Let's assume a situation whereby the wick at the top of the candle is very short. The proposition is that the coin is booming as the highest recorded price for that day has been reached. On the other hand, if the wick at the top was long, it would demonstrate that, at some given point in the course of the day, the price of the coin has been increased, but people did not hesitate to sell it in order to make a profit. This would propose the automatic falling of the market. Simply put, traders desires are to buy the crypto at a lower price while having the feeling that it is now. Thus, transforming into significant future actions.


In opposition, if the wick underneath a candle is short, it confirms that traders are still marketing the coin. This increases the supply and at the same time, suggests the price is probably going to decrease furthermore. Nonetheless, if the wick at the bottom is quite long, then this shows that the price of the coin has been dished, and people have started purchasing it again, with the aim to get it at its lowest value. This can eventually lead to an upward movement on the next day. It can also be perceived in the hammer candlestick pattern (below). It signifies a short body with a little tail which can be seen at the bottom of the downward trend.


We can compare bar charts and candlestick charts because they both show the same information, just in a different way. It's just that Candlestick charts are more visual, due to the colour-coding of the price bars and thicker real bodies, which are better at highlighting the difference between the open and the close.
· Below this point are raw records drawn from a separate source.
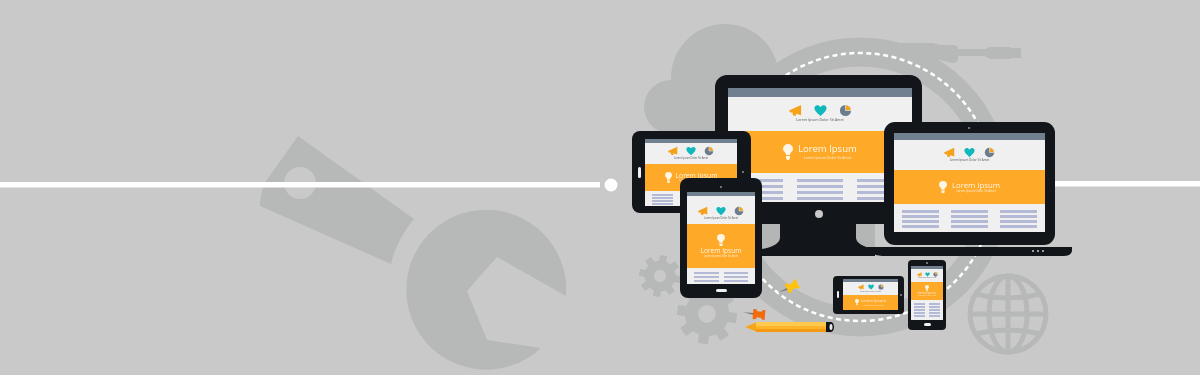
<!DOCTYPE html>
<html lang="en">
<head>
<meta charset="utf-8">
<title>Responsive web design banner</title>
<style>
:root {
  --backdrop: #c9c9c9;
  --motif: #b7b9b8;
  --case: #12161a;
  --paper: #f0f0f0;
  --toolbar: #708090;
  --orange: #ffa928;
  --amber: #f5a21b;
  --teal: #10b8bd;
  --slate: #6b7c8c;
  --copy-line: #b4b9d6;
  --white: #fff;
}
* { box-sizing: border-box; margin: 0; padding: 0; }
html, body { width: 1200px; height: 375px; overflow: hidden; background: var(--backdrop); }
.banner { position: relative; width: 1200px; height: 375px; overflow: hidden; font-family: "Open Sans", "Noto Sans", sans-serif; }
.layer { position: absolute; left: 0; top: 0; width: 1200px; height: 375px; }
.symbols { position: absolute; width: 0; height: 0; }

.device { position: absolute; left: var(--x); top: var(--y); width: var(--w); height: var(--h); border-radius: var(--r); background: var(--case); }
.screen { position: absolute; left: var(--sx); top: var(--sy); width: var(--sw); height: var(--sh); display: grid; grid-template-rows: var(--rows); background: var(--paper); overflow: hidden; }
.toolbar { background: var(--toolbar); }
.intro { display: flex; flex-direction: column; align-items: center; justify-content: center; min-height: 0; padding-top: var(--drop, 0); }
.icons { display: flex; gap: var(--gap); }
.icons svg { width: var(--icon); height: var(--icon); }
.tagline { font-size: var(--small); line-height: 1.7; color: #4a525c; white-space: nowrap; }
.feature { display: flex; align-items: center; justify-content: center; gap: var(--bulb-gap, 5px); background: var(--orange); color: var(--white); min-height: 0; }
.feature svg { width: var(--bulb); height: calc(var(--bulb) * 1.6); flex: none; }
.feature h2 { font-size: var(--big); line-height: 1.12; font-weight: 400; white-space: nowrap; }
.feature p { font-size: var(--small); line-height: 1.4; white-space: nowrap; text-align: center; }
.tall .feature { flex-direction: column; gap: 1px; }
.tall .feature div { text-align: center; }
.columns { display: grid; grid-template-columns: repeat(var(--cols, 3), 1fr); gap: var(--col-gap); padding: var(--col-pad); min-height: 0; }
.columns i { height: var(--col-h); background: repeating-linear-gradient(var(--copy-line) 0 var(--line), transparent var(--line) var(--pitch)); }
.home, .camera { position: absolute; background: var(--paper); border-radius: 3px; }
.camera { background: #8b9298; }

.desktop { --x: 715px; --y: 75px; --w: 207px; --h: 149px; --r: 12px; --sx: 13px; --sy: 13px; --sw: 184px; --sh: 114px; --rows: 9px 34px 42px 29px; --icon: 13px; --gap: 12px; --small: 3.6px; --big: 9.5px; --bulb: 10px; --col-gap: 14px; --col-pad: 6px 8px; --line: 3px; --pitch: 6px; --col-h: 21px; }
.desktop .home { left: 100px; top: 135px; width: 8px; height: 8px; border-radius: 50%; background: #c9c9c9; }
.laptop { --x: 884px; --y: 122px; --w: 171px; --h: 123px; --r: 11px; --sx: 10px; --sy: 11px; --sw: 151px; --sh: 99px; --rows: 7px 30px 34px 28px; --icon: 11px; --gap: 9px; --small: 3px; --big: 7.8px; --bulb: 8px; --col-gap: 12px; --col-pad: 6px 8px; --line: 3px; --pitch: 5px; --col-h: 18px; }
.laptop .camera { left: 84px; top: 5px; width: 2px; height: 2px; }
.tablet-wide { --x: 632px; --y: 131px; --w: 119px; --h: 82px; --r: 8px; --sx: 13px; --sy: 8px; --sw: 92px; --sh: 67px; --rows: 4px 21px 27px 15px; --icon: 10px; --gap: 8px; --small: 2.6px; --big: 6.8px; --bulb: 7px; --bulb-gap: 4px; --col-gap: 8px; --col-pad: 3px 7px; --line: 2px; --pitch: 3px; --col-h: 11px; }
.tablet-wide .home { left: 6px; top: 36px; width: 3px; height: 11px; }
.tablet-wide .camera { left: 110px; top: 40px; width: 2px; height: 2px; }
.tablet-tall { --x: 680px; --y: 178px; --w: 82px; --h: 120px; --r: 8px; --sx: 7px; --sy: 14px; --sw: 68px; --sh: 92px; --rows: 4px 28px 44px 16px; --drop: 6px; --icon: 10px; --gap: 8px; --small: 2.6px; --big: 6.6px; --bulb: 8px; --cols: 2; --col-gap: 5px; --col-pad: 4px 7px; --line: 2px; --pitch: 4px; --col-h: 10px; }
.tablet-tall .home { left: 36px; top: 111px; width: 11px; height: 3px; }
.tablet-tall .camera { left: 40px; top: 8px; width: 2px; height: 2px; }
.phone-wide { --x: 833px; --y: 276px; --w: 71px; --h: 38px; --r: 4px; --sx: 10px; --sy: 3px; --sw: 55px; --sh: 31px; --rows: 3px 13px 15px; --icon: 6px; --gap: 4px; --small: 1.6px; --big: 4.1px; --bulb: 4px; --bulb-gap: 2px; }
.phone-wide .home { left: 4px; top: 15px; width: 2px; height: 7px; }
.phone-wide .camera { left: 67px; top: 18px; width: 2px; height: 2px; }
.phone-tall { --x: 908px; --y: 260px; --w: 38px; --h: 70px; --r: 4px; --sx: 3px; --sy: 6px; --sw: 32px; --sh: 54px; --rows: 3px 13px 18px 20px; --icon: 5px; --gap: 3px; --small: 1.4px; --big: 2.9px; --bulb: 4px; --cols: 2; --col-gap: 4px; --col-pad: 3px; --line: 2px; --pitch: 3px; --col-h: 14px; }
.phone-tall .home { left: 16px; top: 63px; width: 7px; height: 3px; }
.phone-tall .camera { left: 18px; top: 2px; width: 2px; height: 2px; }
</style>
</head>
<body>
<main class="banner">
  <svg class="symbols" aria-hidden="true">
    <defs>
      <symbol id="megaphone" viewBox="0 0 14 14"><path d="M0 7 13 1V12L8 10.500 7 13 4 12 4 9.500 1 9Z" fill="var(--amber)"/></symbol>
      <symbol id="heart" viewBox="0 0 14 14"><path d="M7 13C3 9 .5 7 .5 4.500C.5 1 5 0 7 3.500C9 0 13.500 1 13.500 4.500C13.500 7 11 9 7 13Z" fill="var(--teal)"/></symbol>
      <symbol id="pie" viewBox="0 0 14 14"><circle cx="7" cy="7" r="6" fill="var(--slate)"/><path d="M7 7V1A6 6 0 0 1 13 7Z" fill="var(--amber)" stroke="var(--paper)" stroke-width=".7"/></symbol>
      <symbol id="bulb" viewBox="0 0 10 16"><path d="M3 11C3 8 0 8 0 4.800A5 4.800 0 0 1 10 4.800C10 8 7 8 7 11ZM3 12H7V14L6 16H4L3 14Z" fill="#fff6e6"/></symbol>
      <g id="gear"><circle r="15" fill="none" stroke="var(--motif)" stroke-width="13"/><g id="teeth" fill="var(--motif)"><rect x="-5" y="-29" width="10" height="12" rx="1"/><rect x="-5" y="17" width="10" height="12" rx="1"/><rect x="-29" y="-5" width="12" height="10" rx="1"/><rect x="17" y="-5" width="12" height="10" rx="1"/></g><use href="#teeth" transform="rotate(45)"/></g>
      <g id="pushpin"><path d="M-10-1 1-1V1Z" fill="#777"/><path d="M0-5H3L4-3H8L10-5H12V5H10L8 3H4L3 5H0Z"/></g>
    </defs>
  </svg>

  <svg class="layer" viewBox="0 0 1200 375" aria-hidden="true">
    <g class="cloud" fill="var(--motif)"><circle cx="725" cy="78" r="54"/><circle cx="671" cy="107" r="27"/><rect x="671" y="90" width="90" height="44"/></g>
    <circle class="ring" cx="860" cy="187" r="135" fill="none" stroke="var(--motif)" stroke-width="29"/>
    <path class="screwdriver" d="M900 43H933L940 45H952Q958 45 958 49H985L990 47H1009L1012 48H1021V58H1012L1009 59H990L985 56H958V58Q958 63 952 63L940 60 933 62H900Z" fill="var(--motif)"/>
    <circle class="dashes" cx="860" cy="187" r="134" fill="none" stroke="var(--white)" stroke-width="2.500" stroke-dasharray="5 3.500"/>
    <g class="wrench" fill="var(--motif)">
      <path d="M298 136 414 219Q397 239 391 264L260 206Q260 196 264 184Z"/>
      <path d="M566 296A80 80 0 1 0 541 348L487 340 467 291 497 257Z"/>
    </g>
    <circle cx="300" cy="183" r="16" fill="var(--backdrop)"/>
    <use href="#gear" transform="translate(660 276) rotate(10) scale(.72)"/>
    <use href="#gear" transform="translate(707 314) rotate(8) scale(1.030)"/>
    <g class="globe" fill="none" stroke="var(--motif)" stroke-width="5"><circle cx="1008" cy="314" r="38"/><ellipse cx="1008" cy="314" rx="19" ry="38"/><path d="M1008 276V352M970 314H1046M976 294Q1008 302 1040 294M976 334Q1008 326 1040 334"/></g>
    <g class="timeline" fill="var(--white)"><rect y="182" width="600" height="5.500"/><circle cx="611" cy="185" r="6.500"/><rect x="1050" y="181" width="150" height="5.500"/></g>
    <rect x="762" y="224" width="113" height="30" fill="#b4b6b6"/>
    <path class="desktop-stand" d="M780 222H856V238Q857 246 875 249V256H762V249Q779 246 780 238Z" fill="var(--case)"/>
  </svg>

  <section class="device desktop" aria-label="Desktop monitor">
    <div class="screen">
      <div class="toolbar"></div>
      <header class="intro"><div class="icons"><svg><use href="#megaphone"/></svg><svg><use href="#heart"/></svg><svg><use href="#pie"/></svg></div><p class="tagline">Lorem Ipsum Dolor Sit Amet</p></header>
      <div class="feature"><svg><use href="#bulb"/></svg><div><h2>Lorem Ipsum</h2><p>Lorem Ipsum Dolor Sit Amet</p></div></div>
      <div class="columns"><i></i><i></i><i></i></div>
    </div>
    <span class="home"></span>
  </section>

  <section class="device laptop" aria-label="Laptop">
    <span class="camera"></span>
    <div class="screen">
      <div class="toolbar"></div>
      <header class="intro"><div class="icons"><svg><use href="#megaphone"/></svg><svg><use href="#heart"/></svg><svg><use href="#pie"/></svg></div><p class="tagline">Lorem Ipsum Dolor Sit Amet</p></header>
      <div class="feature"><svg><use href="#bulb"/></svg><div><h2>Lorem Ipsum</h2><p>Lorem Ipsum Dolor Sit Amet</p></div></div>
      <div class="columns"><i></i><i></i><i></i></div>
    </div>
  </section>

  <section class="device tablet-wide" aria-label="Tablet, landscape">
    <span class="home"></span><span class="camera"></span>
    <div class="screen">
      <div class="toolbar"></div>
      <header class="intro"><div class="icons"><svg><use href="#megaphone"/></svg><svg><use href="#heart"/></svg><svg><use href="#pie"/></svg></div><p class="tagline">Lorem Ipsum Dolor Sit Amet</p></header>
      <div class="feature"><svg><use href="#bulb"/></svg><div><h2>Lorem Ipsum</h2><p>Lorem Ipsum Dolor Sit Amet</p></div></div>
      <div class="columns"><i></i><i></i><i></i></div>
    </div>
  </section>

  <section class="device tablet-tall tall" aria-label="Tablet, portrait">
    <span class="home"></span><span class="camera"></span>
    <div class="screen">
      <div class="toolbar"></div>
      <header class="intro"><div class="icons"><svg><use href="#megaphone"/></svg><svg><use href="#heart"/></svg><svg><use href="#pie"/></svg></div><p class="tagline">Lorem Ipsum Dolor Sit Amet</p></header>
      <div class="feature"><svg><use href="#bulb"/></svg><div><h2>Lorem Ipsum</h2><p>Lorem Ipsum Dolor Sit Amet</p></div></div>
      <div class="columns"><i></i><i></i></div>
    </div>
  </section>

  <section class="device phone-wide" aria-label="Phone, landscape">
    <span class="home"></span><span class="camera"></span>
    <div class="screen">
      <div class="toolbar"></div>
      <header class="intro"><div class="icons"><svg><use href="#megaphone"/></svg><svg><use href="#heart"/></svg><svg><use href="#pie"/></svg></div><p class="tagline">Lorem Ipsum Dolor Sit Amet</p></header>
      <div class="feature"><svg><use href="#bulb"/></svg><div><h2>Lorem Ipsum</h2><p>Lorem Ipsum Dolor Sit Amet</p></div></div>
    </div>
  </section>

  <section class="device phone-tall tall" aria-label="Phone, portrait">
    <span class="home"></span><span class="camera"></span>
    <div class="screen">
      <div class="toolbar"></div>
      <header class="intro"><div class="icons"><svg><use href="#megaphone"/></svg><svg><use href="#heart"/></svg><svg><use href="#pie"/></svg></div><p class="tagline">Lorem Ipsum Dolor Sit Amet</p></header>
      <div class="feature"><svg><use href="#bulb"/></svg><div><h2>Lorem Ipsum</h2><p>Lorem Ipsum Dolor Sit Amet</p></div></div>
      <div class="columns"><i></i><i></i></div>
    </div>
  </section>

  <svg class="layer" viewBox="0 0 1200 375" aria-hidden="true">
    <g class="laptop-base"><path d="M867 247H1072V251Q1071 256 1064 256H886Q872 256 867 250Z" fill="var(--case)"/><g fill="#c9c9c9"><circle cx="1033" cy="251" r="1"/><circle cx="1038" cy="251" r="1"/><circle cx="1043" cy="251" r="1"/></g></g>
    <use href="#pushpin" fill="#ffc20e" transform="translate(787 289) rotate(-28)"/>
    <use href="#pushpin" fill="#f26a0a" transform="translate(753 314) rotate(5)"/>
    <g class="pencil"><path d="M745 327 757 322V332Z" fill="#f7a51c"/><rect x="756" y="322" width="72" height="10" fill="#ffb42a"/><rect x="756" y="322" width="72" height="4" fill="#ffc94d"/><rect x="756" y="329" width="72" height="3" fill="#f39a12"/><path d="M826 322H831V332H826Z" fill="var(--case)"/><ellipse cx="831" cy="327" rx="3" ry="5" fill="var(--case)"/><ellipse cx="831" cy="327" rx="1.500" ry="3" fill="#e8e8e8"/></g>
  </svg>
</main>
</body>
</html>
Understanding cryptocurrency charts is a vital skill that every trader needs should have. Hopefully, everything your read in this article will not only  help you with your crypto analysis but also demonstrate that reading chart is not complex as it may look.